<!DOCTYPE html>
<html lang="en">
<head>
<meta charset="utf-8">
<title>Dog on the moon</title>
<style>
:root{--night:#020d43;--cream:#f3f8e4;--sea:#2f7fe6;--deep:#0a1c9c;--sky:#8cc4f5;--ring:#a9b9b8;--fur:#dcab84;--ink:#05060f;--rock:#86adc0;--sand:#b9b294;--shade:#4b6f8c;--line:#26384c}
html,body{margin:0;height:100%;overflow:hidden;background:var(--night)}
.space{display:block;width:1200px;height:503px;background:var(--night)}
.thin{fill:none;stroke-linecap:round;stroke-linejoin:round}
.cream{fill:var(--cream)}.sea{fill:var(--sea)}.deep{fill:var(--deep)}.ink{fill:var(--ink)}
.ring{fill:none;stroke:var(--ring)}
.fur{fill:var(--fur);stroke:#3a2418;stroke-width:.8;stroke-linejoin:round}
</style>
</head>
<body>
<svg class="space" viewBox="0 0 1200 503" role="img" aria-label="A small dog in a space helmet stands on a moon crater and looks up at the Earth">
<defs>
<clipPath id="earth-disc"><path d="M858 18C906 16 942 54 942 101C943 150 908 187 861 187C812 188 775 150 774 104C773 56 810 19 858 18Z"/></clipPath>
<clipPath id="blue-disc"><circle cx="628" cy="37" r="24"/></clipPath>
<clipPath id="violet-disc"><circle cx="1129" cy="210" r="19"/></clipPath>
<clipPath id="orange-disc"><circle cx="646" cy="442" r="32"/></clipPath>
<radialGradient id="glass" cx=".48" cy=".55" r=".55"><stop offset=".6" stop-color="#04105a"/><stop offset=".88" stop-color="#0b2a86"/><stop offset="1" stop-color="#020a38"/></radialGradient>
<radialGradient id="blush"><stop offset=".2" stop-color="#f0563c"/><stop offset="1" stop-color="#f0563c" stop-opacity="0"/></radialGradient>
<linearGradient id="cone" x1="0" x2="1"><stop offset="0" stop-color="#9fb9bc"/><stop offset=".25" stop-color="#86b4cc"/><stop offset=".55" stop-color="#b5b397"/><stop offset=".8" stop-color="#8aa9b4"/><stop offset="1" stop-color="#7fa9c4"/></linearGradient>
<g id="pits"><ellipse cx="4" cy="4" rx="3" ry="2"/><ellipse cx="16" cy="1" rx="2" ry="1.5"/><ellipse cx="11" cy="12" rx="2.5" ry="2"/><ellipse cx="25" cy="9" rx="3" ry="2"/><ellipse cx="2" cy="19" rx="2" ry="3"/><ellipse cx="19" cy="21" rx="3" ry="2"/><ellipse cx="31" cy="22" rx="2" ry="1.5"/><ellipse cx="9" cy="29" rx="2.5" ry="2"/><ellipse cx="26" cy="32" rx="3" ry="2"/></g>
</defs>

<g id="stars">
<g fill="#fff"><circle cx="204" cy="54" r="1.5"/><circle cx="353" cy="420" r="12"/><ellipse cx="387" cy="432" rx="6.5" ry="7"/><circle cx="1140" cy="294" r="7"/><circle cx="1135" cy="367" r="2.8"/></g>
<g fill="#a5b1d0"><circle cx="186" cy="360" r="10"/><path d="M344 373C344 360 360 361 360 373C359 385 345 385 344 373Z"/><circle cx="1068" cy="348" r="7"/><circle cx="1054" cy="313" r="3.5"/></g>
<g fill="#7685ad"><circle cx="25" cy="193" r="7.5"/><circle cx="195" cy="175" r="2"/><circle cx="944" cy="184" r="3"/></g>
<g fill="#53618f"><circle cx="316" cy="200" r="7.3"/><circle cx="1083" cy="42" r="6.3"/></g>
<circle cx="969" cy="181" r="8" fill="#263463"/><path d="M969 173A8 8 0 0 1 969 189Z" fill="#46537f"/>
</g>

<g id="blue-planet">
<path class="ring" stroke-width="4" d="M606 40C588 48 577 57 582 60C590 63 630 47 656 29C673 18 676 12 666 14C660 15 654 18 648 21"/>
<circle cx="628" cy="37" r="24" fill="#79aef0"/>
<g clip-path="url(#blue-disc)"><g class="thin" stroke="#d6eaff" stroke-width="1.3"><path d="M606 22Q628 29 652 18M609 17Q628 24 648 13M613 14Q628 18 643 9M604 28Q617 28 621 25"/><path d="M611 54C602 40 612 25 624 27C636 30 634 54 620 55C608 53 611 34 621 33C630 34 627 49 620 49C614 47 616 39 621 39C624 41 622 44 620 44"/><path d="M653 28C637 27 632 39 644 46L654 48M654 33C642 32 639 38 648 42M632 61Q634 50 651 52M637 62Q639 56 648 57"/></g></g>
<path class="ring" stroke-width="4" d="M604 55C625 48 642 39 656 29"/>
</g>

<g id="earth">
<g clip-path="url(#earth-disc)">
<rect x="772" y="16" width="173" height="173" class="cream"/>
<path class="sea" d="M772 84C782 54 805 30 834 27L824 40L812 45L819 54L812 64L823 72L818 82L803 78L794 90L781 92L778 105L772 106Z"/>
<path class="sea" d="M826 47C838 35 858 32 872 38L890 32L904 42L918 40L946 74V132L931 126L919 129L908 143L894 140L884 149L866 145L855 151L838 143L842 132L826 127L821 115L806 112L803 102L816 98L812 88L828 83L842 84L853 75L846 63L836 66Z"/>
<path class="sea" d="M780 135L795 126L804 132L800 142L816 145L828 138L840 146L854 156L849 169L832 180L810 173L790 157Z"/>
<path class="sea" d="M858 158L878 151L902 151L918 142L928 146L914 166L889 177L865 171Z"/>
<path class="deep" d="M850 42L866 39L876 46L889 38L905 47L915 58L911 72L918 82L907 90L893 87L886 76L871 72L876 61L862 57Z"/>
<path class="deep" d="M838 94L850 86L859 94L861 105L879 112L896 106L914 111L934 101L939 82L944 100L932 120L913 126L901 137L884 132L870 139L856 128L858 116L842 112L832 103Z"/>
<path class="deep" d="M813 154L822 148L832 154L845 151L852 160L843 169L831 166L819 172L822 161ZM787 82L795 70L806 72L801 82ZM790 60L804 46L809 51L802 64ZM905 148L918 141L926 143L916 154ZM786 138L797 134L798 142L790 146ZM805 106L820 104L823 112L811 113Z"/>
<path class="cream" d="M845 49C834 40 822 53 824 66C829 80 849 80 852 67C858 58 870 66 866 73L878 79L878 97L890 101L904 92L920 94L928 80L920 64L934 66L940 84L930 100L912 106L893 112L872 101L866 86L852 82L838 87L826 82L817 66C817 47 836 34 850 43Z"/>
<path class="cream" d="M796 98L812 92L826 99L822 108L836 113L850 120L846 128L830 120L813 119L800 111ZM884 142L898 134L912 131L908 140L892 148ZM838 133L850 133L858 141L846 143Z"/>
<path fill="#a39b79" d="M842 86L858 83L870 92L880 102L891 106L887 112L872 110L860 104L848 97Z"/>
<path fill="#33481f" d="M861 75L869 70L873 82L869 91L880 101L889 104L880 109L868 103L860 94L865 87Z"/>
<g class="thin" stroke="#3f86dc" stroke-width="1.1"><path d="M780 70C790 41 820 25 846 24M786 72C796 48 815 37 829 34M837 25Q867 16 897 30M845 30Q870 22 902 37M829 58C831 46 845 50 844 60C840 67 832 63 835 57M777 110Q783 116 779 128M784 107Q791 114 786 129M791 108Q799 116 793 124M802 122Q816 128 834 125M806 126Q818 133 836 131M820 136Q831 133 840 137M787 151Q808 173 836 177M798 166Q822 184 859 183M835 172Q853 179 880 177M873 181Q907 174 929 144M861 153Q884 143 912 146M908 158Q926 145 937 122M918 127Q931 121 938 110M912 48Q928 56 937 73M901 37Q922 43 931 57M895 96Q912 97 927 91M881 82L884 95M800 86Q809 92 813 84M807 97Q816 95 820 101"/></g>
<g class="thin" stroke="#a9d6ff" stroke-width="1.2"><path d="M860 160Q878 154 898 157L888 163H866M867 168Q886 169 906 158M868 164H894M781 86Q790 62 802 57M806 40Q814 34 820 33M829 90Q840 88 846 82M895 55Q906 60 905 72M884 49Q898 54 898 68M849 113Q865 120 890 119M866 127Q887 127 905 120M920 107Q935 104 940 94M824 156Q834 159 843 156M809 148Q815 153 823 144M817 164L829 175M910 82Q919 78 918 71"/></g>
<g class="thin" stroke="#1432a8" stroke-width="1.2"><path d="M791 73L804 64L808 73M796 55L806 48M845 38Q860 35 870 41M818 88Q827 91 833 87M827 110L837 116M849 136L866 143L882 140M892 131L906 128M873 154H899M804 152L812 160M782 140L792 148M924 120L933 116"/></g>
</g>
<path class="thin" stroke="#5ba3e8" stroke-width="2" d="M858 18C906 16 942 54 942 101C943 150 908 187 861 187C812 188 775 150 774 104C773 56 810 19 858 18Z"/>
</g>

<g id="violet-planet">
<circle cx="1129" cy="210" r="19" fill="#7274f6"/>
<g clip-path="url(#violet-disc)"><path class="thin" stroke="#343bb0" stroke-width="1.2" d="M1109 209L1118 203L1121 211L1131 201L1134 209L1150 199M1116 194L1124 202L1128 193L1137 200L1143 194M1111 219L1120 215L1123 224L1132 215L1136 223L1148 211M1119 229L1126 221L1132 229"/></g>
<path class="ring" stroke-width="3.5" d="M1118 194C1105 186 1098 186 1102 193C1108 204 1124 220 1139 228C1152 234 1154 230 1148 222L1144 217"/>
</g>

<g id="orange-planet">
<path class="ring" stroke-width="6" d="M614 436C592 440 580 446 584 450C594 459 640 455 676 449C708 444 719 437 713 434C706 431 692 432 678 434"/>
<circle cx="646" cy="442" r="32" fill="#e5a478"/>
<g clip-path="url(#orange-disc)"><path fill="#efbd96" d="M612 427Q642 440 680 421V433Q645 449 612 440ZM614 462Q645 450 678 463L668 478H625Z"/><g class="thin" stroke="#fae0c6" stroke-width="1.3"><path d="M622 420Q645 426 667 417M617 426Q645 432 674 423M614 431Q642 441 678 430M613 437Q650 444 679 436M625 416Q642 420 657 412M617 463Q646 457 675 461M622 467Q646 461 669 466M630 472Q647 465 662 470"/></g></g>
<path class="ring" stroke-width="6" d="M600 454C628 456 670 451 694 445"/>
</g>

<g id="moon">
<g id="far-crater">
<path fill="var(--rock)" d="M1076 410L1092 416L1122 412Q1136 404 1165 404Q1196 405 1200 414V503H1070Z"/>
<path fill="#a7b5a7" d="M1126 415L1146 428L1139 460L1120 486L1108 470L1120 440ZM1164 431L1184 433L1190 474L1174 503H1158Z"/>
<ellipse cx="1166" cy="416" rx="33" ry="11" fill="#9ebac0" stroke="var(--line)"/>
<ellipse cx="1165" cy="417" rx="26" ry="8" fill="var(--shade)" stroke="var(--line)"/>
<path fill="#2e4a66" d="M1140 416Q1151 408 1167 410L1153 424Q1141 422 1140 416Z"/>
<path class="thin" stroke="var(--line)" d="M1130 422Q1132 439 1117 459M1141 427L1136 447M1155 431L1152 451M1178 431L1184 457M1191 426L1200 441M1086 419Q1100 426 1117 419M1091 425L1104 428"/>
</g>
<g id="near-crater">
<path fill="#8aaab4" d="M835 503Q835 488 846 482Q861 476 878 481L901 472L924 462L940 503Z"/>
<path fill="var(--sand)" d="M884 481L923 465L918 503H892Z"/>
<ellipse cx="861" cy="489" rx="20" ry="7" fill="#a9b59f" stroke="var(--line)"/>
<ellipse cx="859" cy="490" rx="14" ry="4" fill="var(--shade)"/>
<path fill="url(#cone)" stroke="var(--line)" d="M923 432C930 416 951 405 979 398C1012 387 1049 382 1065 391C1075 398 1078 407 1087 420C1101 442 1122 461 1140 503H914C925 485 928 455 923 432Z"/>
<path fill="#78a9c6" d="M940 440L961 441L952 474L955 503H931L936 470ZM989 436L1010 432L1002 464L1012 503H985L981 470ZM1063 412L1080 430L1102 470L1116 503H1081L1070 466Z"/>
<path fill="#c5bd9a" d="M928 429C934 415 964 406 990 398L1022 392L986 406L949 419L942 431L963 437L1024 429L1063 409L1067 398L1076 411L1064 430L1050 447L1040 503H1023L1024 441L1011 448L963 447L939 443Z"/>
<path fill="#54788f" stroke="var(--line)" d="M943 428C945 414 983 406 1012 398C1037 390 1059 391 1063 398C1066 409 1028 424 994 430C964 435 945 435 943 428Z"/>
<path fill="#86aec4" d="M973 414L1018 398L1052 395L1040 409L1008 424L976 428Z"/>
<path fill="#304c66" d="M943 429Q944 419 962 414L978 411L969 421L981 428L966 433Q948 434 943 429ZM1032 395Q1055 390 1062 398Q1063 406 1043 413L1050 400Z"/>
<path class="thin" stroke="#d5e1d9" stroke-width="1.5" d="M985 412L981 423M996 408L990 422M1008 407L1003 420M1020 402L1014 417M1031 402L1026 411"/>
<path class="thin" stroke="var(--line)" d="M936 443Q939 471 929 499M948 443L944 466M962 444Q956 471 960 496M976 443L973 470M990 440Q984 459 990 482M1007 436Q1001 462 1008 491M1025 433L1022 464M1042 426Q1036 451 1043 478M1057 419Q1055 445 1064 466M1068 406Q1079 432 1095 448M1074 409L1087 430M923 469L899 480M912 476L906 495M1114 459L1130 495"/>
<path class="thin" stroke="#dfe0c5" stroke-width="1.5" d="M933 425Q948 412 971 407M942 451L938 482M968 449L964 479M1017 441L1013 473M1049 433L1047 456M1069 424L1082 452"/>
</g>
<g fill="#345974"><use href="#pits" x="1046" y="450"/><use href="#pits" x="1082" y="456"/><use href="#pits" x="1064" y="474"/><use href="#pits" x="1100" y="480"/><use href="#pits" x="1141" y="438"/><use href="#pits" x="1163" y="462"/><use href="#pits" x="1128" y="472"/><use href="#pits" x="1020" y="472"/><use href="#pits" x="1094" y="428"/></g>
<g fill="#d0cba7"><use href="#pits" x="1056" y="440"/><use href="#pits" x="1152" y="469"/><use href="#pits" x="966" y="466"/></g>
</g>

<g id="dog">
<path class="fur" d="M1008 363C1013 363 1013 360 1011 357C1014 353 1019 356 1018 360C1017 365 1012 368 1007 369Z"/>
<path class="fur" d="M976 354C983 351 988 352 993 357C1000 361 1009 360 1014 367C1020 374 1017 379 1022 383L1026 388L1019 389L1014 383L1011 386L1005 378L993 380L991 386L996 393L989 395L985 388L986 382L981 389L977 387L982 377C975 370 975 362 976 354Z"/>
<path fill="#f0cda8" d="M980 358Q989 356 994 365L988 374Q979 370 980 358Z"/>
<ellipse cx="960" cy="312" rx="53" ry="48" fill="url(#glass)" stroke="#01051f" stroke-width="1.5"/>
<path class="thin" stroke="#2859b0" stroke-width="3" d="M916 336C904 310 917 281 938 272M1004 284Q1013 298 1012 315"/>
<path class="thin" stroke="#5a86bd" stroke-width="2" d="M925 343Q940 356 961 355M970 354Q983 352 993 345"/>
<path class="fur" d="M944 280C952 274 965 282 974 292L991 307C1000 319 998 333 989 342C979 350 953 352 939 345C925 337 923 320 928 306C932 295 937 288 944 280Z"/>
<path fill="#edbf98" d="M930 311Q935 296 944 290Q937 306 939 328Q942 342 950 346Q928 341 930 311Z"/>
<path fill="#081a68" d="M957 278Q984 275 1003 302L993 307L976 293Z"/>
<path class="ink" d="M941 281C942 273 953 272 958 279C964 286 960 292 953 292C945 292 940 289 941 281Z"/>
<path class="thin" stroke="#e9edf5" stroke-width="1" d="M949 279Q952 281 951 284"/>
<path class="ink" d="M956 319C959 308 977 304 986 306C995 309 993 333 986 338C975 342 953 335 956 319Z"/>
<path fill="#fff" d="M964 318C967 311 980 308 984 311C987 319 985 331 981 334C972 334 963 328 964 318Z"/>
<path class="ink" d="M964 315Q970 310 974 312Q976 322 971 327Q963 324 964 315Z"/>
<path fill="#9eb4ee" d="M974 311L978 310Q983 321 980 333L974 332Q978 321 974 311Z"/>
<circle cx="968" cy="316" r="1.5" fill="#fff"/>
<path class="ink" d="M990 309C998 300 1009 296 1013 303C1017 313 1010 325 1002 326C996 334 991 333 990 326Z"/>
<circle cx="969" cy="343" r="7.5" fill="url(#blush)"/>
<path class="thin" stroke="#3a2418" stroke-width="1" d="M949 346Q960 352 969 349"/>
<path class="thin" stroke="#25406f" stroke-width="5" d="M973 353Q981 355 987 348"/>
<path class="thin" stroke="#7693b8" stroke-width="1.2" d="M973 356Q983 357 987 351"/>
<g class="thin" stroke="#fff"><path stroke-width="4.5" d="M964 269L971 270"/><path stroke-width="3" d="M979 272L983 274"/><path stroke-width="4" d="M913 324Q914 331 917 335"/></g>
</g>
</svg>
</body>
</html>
******
**PROBLEM DESCRIPTION**
Print only the lines running from the one with "356Q983 357 987" to the final line of the data above, each exactly as it appears.

**ANSWER TO THE EXERCISE**
<path class="thin" stroke="#7693b8" stroke-width="1.2" d="M973 356Q983 357 987 351"/>
<g class="thin" stroke="#fff"><path stroke-width="4.5" d="M964 269L971 270"/><path stroke-width="3" d="M979 272L983 274"/><path stroke-width="4" d="M913 324Q914 331 917 335"/></g>
</g>
</svg>
</body>
</html>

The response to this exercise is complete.